> **The problem**
Pull out each line of the data that includes the word "border".

> **Records from a dataset**
○ ○ ○ ○

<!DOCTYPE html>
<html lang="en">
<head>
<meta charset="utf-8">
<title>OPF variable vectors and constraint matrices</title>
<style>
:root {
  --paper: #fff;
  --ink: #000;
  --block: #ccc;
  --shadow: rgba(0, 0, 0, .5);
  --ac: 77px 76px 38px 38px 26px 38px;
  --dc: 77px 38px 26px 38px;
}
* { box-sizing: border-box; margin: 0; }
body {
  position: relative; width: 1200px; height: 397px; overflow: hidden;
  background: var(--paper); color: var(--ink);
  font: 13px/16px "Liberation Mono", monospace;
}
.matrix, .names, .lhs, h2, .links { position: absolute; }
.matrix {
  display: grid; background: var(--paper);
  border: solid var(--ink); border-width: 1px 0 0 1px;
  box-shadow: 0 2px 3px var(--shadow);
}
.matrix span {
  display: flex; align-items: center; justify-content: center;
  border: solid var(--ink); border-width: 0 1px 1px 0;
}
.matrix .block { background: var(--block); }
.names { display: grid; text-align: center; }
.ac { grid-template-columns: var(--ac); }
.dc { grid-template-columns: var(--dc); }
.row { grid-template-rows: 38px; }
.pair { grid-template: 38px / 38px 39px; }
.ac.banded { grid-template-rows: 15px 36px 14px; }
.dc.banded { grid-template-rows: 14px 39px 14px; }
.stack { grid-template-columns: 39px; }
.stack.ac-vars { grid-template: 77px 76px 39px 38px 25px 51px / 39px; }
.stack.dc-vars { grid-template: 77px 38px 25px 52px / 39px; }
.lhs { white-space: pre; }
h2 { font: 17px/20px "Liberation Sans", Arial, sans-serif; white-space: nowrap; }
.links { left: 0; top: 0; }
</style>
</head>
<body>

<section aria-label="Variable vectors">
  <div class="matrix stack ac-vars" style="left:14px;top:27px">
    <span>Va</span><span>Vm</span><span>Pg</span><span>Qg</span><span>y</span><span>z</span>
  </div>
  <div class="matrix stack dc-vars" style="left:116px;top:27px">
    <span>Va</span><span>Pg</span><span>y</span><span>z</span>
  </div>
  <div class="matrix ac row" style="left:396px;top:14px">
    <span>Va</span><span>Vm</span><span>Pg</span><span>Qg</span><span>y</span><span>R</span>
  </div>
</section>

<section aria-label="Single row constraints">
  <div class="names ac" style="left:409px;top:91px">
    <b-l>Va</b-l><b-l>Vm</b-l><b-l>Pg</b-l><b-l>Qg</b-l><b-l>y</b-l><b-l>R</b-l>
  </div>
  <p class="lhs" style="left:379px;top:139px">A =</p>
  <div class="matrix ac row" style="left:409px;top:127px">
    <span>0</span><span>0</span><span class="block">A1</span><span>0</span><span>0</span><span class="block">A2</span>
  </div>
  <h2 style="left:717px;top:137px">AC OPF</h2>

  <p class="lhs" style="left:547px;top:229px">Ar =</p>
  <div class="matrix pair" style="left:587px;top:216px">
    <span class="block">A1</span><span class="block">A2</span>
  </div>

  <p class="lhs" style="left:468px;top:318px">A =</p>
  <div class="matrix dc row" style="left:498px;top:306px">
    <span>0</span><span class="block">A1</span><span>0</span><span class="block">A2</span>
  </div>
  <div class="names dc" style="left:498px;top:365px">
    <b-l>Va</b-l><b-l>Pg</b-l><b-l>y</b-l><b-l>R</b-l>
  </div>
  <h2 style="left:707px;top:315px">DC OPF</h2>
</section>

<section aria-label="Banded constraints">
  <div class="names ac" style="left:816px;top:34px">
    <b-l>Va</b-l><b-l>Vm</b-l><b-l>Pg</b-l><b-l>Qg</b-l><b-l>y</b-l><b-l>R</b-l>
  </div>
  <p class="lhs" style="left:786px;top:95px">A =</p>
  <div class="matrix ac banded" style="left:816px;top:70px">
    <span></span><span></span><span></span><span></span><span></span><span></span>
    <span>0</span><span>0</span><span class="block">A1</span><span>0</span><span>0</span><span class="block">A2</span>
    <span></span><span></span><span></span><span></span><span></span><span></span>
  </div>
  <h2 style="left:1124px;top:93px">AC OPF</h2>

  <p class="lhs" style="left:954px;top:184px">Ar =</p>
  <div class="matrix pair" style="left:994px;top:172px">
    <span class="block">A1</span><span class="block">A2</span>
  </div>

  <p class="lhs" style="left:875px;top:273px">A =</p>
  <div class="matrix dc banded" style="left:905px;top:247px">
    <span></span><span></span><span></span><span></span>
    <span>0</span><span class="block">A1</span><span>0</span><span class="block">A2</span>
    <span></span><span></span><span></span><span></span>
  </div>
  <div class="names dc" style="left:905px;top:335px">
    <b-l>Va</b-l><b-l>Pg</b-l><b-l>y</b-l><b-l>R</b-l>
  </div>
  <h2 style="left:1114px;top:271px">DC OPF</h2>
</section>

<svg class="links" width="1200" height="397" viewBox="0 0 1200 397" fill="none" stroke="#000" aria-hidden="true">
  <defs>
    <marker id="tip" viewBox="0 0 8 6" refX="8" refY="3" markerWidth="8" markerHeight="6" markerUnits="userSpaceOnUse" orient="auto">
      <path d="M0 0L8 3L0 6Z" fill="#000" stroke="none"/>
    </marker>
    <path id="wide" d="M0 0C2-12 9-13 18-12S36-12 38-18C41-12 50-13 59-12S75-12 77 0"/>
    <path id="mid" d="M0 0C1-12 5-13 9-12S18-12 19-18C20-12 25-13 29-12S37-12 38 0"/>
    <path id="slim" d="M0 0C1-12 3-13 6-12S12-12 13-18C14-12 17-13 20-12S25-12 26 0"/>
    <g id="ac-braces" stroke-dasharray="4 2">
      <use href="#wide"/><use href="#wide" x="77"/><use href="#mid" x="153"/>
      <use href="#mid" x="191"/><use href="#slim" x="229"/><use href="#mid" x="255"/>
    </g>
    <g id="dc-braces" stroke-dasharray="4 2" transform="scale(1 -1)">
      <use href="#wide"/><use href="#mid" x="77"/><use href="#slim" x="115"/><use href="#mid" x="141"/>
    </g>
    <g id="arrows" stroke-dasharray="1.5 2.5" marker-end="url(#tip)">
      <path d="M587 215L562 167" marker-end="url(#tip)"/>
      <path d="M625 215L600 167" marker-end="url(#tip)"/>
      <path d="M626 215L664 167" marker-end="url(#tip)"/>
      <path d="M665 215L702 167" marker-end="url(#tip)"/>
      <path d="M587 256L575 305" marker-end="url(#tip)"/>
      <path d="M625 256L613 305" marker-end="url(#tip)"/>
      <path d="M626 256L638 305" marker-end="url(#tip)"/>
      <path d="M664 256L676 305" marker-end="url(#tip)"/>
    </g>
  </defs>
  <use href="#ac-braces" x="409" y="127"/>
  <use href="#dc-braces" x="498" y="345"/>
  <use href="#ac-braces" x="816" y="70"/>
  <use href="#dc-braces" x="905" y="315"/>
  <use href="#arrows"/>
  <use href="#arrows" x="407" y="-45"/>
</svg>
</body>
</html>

○ ○ ○ ○

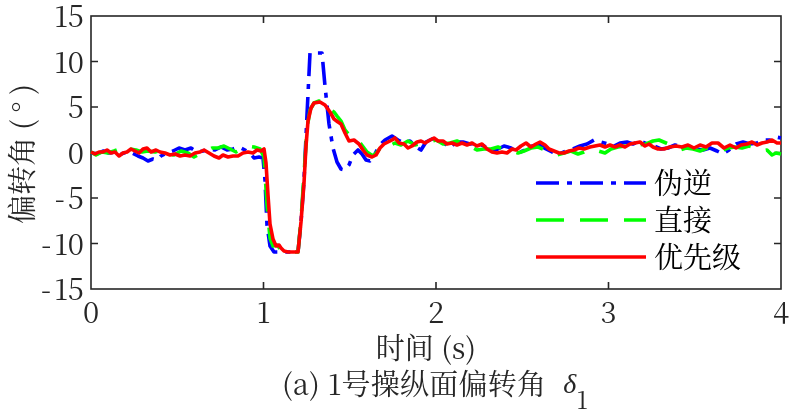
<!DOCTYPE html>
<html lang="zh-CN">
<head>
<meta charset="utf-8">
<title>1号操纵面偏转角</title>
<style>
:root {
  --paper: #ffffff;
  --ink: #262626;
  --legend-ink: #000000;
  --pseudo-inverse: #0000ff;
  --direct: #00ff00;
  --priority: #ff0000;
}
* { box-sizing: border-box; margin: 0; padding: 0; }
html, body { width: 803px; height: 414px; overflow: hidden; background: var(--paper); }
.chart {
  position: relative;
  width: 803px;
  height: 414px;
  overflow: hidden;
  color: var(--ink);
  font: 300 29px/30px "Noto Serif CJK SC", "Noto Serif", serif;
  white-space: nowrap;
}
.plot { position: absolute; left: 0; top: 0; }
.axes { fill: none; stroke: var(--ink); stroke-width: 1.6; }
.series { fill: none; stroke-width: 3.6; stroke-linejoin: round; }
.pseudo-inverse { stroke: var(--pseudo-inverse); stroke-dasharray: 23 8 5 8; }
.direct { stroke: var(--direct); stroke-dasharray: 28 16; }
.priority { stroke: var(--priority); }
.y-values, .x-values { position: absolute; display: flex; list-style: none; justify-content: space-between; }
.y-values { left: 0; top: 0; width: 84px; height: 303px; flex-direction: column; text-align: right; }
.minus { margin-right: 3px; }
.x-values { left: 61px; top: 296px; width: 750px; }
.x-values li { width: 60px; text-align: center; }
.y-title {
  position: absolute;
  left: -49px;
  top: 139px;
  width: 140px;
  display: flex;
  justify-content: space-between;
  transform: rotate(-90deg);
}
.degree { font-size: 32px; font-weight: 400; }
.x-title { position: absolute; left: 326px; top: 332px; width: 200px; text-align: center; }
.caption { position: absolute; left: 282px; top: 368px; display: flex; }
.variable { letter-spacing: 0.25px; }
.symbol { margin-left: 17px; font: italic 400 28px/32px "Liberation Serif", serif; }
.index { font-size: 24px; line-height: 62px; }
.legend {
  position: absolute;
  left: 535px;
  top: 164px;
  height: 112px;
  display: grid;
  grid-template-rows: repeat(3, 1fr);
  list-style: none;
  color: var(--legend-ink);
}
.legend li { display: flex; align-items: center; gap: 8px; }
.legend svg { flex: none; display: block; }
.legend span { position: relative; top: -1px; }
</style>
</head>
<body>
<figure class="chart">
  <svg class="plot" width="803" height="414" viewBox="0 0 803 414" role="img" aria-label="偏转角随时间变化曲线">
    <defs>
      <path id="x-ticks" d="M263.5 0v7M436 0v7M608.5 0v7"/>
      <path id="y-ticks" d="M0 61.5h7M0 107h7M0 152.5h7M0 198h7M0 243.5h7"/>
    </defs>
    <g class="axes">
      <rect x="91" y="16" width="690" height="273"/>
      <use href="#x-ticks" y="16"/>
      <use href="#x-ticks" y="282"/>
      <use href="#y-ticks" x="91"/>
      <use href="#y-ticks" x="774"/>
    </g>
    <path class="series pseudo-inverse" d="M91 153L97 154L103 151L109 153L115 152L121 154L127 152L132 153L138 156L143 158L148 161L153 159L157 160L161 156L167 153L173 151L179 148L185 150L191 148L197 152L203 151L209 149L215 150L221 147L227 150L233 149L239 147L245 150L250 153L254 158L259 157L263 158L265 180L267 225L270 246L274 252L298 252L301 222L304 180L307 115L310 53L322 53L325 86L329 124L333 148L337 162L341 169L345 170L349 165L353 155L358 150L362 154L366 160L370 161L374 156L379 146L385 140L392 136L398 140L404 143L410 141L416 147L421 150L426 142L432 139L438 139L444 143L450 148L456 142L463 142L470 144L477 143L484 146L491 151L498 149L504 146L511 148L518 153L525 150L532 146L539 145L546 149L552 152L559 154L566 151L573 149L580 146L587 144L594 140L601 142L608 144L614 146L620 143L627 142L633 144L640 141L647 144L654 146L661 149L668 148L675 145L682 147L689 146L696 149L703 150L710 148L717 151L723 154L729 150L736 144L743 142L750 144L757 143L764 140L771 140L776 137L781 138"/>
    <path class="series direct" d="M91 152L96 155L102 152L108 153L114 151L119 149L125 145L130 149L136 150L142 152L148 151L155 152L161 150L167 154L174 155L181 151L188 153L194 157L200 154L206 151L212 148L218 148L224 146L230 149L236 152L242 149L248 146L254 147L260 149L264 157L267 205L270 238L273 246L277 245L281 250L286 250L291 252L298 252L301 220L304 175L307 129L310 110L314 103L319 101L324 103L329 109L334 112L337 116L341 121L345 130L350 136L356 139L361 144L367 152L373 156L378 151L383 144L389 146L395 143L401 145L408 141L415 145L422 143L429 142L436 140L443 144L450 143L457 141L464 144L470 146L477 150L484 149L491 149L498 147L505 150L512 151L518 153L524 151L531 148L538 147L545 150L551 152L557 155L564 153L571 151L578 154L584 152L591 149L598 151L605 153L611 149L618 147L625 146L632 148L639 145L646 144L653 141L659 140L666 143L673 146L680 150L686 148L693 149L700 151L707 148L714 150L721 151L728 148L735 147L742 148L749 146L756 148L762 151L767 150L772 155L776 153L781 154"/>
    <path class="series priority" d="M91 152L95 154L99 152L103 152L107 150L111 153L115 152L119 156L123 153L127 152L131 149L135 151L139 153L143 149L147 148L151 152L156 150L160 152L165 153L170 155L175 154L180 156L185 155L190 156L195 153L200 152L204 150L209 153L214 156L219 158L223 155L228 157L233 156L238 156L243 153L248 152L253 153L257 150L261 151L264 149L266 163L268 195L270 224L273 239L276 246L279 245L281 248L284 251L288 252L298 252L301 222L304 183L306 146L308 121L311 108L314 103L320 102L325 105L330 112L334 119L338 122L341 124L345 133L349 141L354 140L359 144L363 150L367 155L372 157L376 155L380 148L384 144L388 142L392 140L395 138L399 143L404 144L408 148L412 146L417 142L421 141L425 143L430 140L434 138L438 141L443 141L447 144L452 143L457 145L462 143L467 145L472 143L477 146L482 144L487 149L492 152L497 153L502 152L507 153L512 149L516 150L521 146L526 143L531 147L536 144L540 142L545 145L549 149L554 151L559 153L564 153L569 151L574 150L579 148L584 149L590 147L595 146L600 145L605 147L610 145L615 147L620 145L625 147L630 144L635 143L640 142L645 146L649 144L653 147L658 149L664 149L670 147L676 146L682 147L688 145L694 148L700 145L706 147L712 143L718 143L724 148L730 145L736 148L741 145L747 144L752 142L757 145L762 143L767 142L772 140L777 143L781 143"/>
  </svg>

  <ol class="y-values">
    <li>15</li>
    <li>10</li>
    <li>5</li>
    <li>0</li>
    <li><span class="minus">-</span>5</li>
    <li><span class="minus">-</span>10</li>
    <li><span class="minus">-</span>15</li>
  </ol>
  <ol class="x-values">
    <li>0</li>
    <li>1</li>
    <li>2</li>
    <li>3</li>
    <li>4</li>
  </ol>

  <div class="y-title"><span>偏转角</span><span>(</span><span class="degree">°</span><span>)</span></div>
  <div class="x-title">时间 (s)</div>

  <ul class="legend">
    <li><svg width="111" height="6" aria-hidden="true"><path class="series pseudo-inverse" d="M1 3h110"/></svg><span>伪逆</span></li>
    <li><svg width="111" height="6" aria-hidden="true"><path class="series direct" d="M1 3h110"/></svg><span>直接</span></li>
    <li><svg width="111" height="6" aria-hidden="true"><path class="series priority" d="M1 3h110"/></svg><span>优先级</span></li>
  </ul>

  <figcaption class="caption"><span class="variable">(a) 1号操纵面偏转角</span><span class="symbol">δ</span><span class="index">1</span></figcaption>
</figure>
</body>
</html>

○ ○ ○ ○

> **Response box**
* { box-sizing: border-box; margin: 0; }
  border: solid var(--ink); border-width: 1px 0 0 1px;
  border: solid var(--ink); border-width: 0 1px 1px 0;
* { box-sizing: border-box; margin: 0; padding: 0; }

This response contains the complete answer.